YOUR GOAL: Your answer must hold only the lines below from the line containing "L240,736 L240,756 Q175,746" through the line containing "Q247,653 254,652 L384,627", each reproduced exactly.

SOURCE DATA:
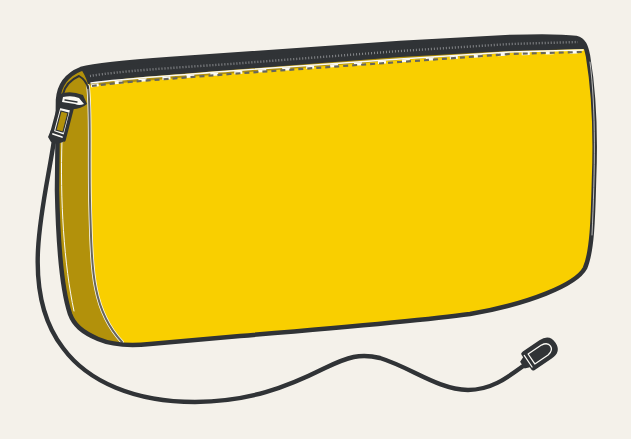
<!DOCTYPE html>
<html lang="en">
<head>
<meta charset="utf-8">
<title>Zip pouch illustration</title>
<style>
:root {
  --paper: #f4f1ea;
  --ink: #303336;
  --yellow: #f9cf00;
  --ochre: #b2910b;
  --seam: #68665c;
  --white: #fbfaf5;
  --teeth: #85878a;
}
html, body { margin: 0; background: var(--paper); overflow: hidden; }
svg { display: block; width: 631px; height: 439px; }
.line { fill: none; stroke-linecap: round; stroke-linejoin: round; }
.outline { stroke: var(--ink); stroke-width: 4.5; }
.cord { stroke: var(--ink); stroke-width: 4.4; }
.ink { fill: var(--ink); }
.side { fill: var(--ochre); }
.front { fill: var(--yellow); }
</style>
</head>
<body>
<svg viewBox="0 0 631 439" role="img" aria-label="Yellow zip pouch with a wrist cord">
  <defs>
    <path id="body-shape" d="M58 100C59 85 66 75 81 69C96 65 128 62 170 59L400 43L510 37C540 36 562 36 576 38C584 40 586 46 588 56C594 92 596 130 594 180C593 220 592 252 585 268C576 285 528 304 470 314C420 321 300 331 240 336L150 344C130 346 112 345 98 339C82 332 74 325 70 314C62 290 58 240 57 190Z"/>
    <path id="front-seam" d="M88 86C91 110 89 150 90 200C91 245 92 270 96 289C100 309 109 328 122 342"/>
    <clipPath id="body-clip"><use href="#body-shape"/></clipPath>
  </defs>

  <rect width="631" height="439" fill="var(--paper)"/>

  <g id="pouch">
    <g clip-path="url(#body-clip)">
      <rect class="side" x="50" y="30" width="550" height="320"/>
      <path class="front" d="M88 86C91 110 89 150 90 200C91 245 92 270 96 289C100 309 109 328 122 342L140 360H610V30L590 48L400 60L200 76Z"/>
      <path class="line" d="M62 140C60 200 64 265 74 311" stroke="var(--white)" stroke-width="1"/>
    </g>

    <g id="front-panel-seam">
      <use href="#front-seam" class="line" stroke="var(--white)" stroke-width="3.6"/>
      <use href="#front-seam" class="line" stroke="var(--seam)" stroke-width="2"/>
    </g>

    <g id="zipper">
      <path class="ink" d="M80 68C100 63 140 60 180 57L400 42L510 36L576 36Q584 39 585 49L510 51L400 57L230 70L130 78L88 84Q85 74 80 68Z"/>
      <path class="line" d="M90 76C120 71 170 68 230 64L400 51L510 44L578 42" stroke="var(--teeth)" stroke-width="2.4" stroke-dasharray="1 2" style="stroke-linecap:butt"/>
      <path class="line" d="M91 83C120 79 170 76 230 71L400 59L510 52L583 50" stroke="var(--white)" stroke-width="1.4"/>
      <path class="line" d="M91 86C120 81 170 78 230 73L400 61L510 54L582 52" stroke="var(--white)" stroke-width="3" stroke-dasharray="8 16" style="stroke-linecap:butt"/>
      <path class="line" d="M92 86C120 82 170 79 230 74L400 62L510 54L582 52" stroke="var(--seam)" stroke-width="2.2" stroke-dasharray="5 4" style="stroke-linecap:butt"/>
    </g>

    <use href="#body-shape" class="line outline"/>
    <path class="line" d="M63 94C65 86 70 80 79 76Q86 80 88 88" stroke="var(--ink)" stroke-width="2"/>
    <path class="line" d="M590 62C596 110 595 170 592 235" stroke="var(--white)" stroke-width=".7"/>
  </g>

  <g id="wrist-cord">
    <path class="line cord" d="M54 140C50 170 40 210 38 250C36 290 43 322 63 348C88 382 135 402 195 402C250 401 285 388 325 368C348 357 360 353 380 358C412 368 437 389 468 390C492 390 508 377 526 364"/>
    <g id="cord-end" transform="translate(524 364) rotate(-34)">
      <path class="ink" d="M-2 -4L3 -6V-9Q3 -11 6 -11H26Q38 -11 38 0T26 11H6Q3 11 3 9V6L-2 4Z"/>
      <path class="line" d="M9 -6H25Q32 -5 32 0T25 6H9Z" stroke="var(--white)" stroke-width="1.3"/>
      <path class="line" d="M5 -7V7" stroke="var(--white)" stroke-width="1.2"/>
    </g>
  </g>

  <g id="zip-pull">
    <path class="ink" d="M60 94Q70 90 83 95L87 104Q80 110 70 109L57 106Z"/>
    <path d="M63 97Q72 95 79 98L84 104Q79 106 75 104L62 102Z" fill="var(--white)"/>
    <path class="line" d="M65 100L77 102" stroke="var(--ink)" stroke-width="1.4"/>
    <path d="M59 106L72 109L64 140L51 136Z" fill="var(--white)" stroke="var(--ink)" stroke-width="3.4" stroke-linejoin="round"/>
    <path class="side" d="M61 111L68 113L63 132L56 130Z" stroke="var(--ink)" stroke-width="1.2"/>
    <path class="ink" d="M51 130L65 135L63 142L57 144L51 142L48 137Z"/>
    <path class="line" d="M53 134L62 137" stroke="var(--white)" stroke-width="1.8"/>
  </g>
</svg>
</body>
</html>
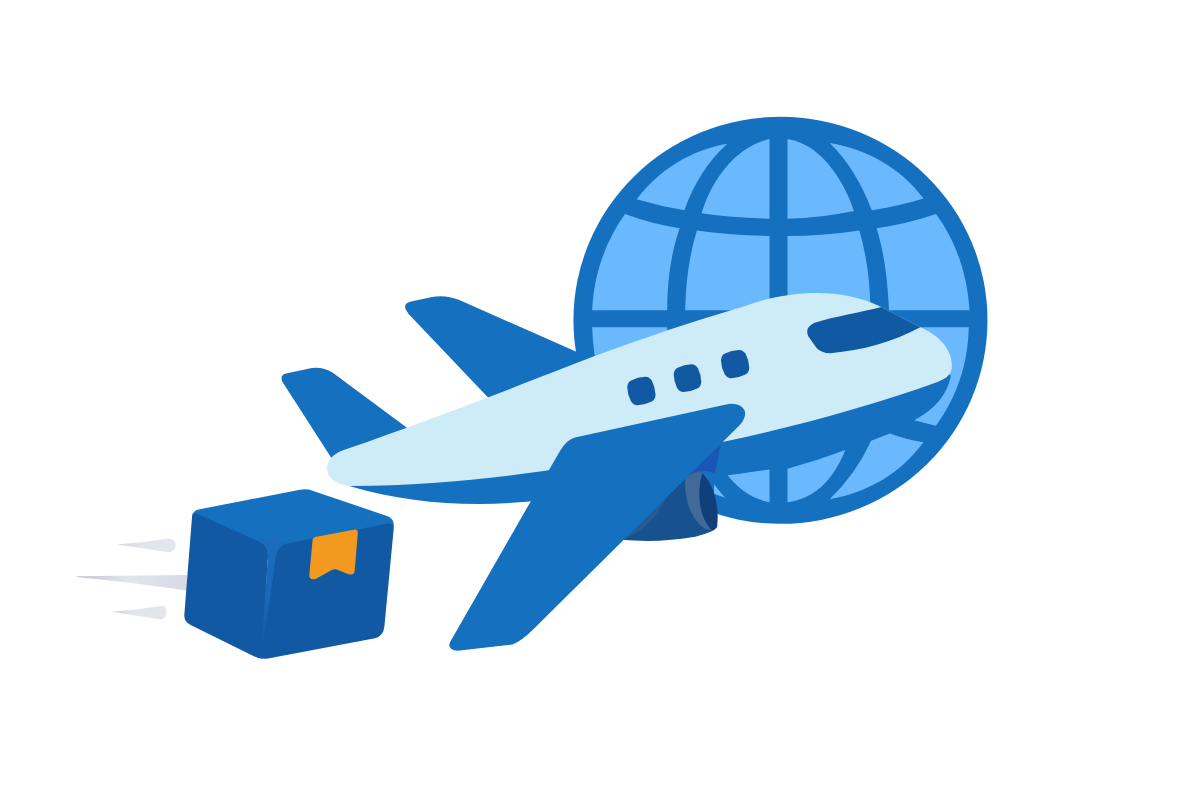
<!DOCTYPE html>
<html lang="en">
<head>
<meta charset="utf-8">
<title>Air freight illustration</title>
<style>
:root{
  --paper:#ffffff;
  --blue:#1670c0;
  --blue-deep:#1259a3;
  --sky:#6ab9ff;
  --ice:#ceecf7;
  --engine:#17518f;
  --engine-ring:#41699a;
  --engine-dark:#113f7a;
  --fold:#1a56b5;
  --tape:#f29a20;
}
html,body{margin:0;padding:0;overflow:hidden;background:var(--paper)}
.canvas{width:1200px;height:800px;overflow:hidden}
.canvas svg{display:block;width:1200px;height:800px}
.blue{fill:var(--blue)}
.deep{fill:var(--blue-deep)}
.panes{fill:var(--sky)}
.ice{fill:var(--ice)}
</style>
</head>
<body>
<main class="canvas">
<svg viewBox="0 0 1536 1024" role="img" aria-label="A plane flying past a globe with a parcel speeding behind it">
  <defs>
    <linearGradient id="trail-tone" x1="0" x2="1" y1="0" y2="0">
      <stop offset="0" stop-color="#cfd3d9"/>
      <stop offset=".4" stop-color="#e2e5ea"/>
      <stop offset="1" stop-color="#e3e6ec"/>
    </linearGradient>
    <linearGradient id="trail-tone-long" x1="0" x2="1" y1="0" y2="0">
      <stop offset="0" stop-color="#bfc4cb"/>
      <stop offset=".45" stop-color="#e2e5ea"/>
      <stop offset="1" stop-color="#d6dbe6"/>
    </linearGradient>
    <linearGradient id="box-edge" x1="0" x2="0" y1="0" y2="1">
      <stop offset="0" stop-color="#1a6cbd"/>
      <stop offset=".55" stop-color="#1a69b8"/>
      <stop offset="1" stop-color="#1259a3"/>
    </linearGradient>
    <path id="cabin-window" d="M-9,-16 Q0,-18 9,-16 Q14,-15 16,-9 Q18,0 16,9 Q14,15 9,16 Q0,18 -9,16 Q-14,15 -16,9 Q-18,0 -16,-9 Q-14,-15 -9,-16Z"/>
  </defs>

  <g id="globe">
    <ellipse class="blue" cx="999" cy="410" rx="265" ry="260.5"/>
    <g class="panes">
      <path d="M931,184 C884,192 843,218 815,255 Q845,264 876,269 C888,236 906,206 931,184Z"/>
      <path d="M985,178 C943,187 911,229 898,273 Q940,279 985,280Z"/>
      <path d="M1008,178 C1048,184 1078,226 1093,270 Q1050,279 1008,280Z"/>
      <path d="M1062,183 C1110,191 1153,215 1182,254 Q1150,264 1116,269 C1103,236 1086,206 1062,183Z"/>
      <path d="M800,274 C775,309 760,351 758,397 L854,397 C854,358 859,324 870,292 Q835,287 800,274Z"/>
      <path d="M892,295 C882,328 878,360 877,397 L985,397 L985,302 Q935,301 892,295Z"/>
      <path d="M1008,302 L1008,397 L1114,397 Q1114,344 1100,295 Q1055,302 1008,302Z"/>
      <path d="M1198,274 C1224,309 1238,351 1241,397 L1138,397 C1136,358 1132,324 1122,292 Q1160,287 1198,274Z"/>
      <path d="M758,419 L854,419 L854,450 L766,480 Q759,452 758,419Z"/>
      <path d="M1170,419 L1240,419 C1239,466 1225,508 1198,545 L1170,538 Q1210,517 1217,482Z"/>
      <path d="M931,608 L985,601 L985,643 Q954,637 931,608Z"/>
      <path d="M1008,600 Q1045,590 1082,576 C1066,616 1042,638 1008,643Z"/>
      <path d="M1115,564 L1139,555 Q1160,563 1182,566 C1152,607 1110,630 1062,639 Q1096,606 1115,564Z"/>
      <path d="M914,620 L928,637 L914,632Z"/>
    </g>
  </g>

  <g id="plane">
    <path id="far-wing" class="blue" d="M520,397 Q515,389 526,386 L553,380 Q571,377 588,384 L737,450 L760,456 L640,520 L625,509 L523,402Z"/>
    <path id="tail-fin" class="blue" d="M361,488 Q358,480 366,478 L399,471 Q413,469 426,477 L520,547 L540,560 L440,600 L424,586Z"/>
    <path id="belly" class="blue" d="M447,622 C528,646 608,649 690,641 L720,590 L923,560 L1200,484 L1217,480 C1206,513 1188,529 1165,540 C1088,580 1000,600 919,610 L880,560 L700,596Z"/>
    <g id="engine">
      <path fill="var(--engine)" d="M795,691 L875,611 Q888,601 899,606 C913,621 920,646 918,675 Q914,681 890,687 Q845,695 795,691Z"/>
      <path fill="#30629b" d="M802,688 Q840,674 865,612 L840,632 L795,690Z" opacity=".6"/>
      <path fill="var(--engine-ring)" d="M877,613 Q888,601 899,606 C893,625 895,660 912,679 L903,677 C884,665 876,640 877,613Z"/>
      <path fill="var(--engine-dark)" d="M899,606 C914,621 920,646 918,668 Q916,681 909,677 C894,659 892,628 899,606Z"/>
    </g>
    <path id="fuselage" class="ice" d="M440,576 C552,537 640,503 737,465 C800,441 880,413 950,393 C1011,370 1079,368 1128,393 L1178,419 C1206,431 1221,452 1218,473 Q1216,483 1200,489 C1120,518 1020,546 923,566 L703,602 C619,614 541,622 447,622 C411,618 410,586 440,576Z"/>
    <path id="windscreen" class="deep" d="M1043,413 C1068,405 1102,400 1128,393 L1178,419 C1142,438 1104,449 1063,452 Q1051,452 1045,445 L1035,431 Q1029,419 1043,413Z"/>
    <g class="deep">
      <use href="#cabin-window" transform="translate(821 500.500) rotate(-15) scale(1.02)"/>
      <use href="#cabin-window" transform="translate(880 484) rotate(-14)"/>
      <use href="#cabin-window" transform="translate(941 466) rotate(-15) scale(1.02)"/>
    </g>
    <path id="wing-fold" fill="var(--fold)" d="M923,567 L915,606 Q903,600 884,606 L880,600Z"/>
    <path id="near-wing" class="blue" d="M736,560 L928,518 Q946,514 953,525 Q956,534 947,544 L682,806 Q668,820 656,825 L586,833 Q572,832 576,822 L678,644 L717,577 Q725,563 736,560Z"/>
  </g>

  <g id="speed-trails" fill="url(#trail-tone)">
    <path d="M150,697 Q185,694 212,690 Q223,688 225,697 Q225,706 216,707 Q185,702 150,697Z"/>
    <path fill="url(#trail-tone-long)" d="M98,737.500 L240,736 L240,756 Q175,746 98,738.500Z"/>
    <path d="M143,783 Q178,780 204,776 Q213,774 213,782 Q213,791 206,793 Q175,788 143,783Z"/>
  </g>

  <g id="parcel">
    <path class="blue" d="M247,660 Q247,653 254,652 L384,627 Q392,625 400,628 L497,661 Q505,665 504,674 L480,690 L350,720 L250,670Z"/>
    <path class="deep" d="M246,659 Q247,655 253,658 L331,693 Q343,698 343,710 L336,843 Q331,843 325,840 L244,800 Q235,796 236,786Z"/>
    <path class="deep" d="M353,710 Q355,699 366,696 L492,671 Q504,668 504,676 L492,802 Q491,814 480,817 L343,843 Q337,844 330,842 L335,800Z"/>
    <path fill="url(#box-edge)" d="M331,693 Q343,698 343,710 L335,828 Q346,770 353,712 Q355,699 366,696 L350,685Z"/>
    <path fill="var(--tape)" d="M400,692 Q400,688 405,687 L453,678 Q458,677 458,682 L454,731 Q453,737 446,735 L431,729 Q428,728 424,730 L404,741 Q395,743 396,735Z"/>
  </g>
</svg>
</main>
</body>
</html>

COMPLETED EXERCISE:
    <path fill="url(#trail-tone-long)" d="M98,737.500 L240,736 L240,756 Q175,746 98,738.500Z"/>
    <path d="M143,783 Q178,780 204,776 Q213,774 213,782 Q213,791 206,793 Q175,788 143,783Z"/>
  </g>

  <g id="parcel">
    <path class="blue" d="M247,660 Q247,653 254,652 L384,627 Q392,625 400,628 L497,661 Q505,665 504,674 L480,690 L350,720 L250,670Z"/>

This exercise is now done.